Excerpts from a dataset
+---+

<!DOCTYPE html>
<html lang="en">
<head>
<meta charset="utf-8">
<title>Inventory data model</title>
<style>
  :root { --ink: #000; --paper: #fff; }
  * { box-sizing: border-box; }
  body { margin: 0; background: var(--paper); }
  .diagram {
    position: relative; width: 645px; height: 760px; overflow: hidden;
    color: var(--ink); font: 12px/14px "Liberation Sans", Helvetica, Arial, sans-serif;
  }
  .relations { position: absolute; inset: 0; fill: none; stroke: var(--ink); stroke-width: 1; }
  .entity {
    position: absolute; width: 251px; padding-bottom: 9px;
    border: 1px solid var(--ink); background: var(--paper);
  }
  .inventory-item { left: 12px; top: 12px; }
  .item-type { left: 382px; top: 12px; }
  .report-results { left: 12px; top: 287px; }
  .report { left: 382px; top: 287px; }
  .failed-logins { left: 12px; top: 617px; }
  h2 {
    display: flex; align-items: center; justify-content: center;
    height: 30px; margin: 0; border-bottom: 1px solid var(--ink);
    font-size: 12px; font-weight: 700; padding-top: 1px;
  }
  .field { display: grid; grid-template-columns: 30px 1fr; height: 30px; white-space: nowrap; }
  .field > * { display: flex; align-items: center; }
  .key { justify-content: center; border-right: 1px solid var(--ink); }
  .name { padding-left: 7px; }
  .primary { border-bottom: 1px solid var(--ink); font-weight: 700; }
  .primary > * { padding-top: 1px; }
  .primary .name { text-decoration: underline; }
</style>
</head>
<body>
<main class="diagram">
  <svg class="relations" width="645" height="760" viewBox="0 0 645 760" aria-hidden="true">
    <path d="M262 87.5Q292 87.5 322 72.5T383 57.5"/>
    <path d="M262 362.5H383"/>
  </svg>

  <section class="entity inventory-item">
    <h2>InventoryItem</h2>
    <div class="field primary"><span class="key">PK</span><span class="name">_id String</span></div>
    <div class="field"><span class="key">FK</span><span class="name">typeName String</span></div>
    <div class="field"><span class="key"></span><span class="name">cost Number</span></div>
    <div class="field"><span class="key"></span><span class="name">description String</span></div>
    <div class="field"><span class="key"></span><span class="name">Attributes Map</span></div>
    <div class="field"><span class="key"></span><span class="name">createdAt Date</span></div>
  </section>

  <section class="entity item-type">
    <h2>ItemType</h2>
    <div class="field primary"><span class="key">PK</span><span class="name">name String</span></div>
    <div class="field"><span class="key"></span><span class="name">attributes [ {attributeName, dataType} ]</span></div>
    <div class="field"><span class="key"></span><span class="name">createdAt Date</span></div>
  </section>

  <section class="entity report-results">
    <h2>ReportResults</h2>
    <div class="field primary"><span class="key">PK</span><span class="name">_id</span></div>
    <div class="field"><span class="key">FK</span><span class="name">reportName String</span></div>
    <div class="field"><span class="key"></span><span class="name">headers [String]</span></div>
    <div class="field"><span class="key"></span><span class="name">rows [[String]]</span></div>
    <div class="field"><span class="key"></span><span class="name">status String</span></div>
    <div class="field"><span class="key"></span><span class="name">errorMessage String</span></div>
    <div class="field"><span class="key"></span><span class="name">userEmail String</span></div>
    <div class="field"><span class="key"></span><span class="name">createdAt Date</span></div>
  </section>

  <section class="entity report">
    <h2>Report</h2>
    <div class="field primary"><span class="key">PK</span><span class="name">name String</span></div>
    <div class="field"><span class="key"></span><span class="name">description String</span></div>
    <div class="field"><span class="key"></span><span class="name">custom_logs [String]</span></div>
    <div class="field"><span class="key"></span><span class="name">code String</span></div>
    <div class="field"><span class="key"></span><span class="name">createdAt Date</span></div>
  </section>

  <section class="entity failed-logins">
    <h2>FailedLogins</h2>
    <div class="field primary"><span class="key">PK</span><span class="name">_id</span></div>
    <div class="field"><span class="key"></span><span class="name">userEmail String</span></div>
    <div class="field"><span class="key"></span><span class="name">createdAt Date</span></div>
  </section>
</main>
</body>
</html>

+---+

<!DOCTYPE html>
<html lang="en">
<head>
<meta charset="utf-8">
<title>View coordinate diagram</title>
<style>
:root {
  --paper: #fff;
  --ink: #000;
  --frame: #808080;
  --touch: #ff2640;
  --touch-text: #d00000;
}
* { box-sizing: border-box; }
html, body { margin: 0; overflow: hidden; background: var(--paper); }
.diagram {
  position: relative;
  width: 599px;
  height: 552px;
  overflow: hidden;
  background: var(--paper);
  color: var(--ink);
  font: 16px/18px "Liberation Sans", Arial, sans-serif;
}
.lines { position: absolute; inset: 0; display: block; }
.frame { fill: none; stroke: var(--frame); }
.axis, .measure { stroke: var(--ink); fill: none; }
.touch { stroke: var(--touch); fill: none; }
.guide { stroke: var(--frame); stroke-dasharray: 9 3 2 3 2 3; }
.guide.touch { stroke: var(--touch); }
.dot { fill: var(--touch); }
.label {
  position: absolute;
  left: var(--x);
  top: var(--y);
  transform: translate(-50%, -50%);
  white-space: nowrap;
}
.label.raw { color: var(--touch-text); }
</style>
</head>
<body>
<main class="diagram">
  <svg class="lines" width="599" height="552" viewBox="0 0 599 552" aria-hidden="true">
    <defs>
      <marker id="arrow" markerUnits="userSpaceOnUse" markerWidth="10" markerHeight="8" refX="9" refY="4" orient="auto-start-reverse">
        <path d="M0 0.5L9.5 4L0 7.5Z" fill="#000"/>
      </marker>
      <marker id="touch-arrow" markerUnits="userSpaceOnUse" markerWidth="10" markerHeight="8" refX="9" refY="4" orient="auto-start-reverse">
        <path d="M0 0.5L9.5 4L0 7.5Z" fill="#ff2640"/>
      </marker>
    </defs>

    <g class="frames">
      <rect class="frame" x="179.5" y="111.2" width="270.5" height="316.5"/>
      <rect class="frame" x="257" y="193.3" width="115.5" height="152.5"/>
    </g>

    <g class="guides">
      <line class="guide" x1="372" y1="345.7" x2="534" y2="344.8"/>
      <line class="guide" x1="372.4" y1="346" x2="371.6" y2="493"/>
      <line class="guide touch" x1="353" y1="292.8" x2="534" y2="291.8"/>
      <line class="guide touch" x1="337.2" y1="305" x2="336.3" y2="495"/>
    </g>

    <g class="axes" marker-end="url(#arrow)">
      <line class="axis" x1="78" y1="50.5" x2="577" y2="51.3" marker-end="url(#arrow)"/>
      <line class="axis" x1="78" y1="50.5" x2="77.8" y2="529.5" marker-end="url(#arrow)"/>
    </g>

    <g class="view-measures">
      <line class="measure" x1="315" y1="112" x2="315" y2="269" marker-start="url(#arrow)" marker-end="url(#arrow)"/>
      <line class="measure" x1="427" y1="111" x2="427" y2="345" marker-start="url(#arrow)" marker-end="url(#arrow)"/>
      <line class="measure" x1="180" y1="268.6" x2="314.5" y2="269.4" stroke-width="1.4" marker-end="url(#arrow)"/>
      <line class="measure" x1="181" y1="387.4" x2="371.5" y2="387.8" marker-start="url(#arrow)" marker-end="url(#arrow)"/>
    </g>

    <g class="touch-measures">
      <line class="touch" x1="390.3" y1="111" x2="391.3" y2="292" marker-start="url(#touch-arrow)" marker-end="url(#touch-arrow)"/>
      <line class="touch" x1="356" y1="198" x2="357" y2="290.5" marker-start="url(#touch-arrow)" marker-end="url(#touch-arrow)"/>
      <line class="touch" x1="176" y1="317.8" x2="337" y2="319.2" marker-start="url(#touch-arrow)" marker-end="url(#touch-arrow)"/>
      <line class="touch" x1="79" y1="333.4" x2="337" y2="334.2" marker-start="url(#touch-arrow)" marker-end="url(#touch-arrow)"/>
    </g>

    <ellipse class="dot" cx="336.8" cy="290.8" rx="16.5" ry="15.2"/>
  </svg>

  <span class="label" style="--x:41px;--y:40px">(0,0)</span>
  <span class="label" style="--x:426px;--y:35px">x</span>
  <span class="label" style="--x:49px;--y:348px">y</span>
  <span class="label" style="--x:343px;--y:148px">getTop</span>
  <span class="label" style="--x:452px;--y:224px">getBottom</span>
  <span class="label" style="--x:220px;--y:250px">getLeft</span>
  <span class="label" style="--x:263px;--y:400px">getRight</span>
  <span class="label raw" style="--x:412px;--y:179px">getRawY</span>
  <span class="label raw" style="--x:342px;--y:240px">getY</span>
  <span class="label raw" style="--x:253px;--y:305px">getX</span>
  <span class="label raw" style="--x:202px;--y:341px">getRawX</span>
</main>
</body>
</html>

+---+

■ **WHAT TO PRODUCE**
Identify how many lines in the entries above contain the word "position" and provide only that figure.

■ **YOUR SOLUTION**
6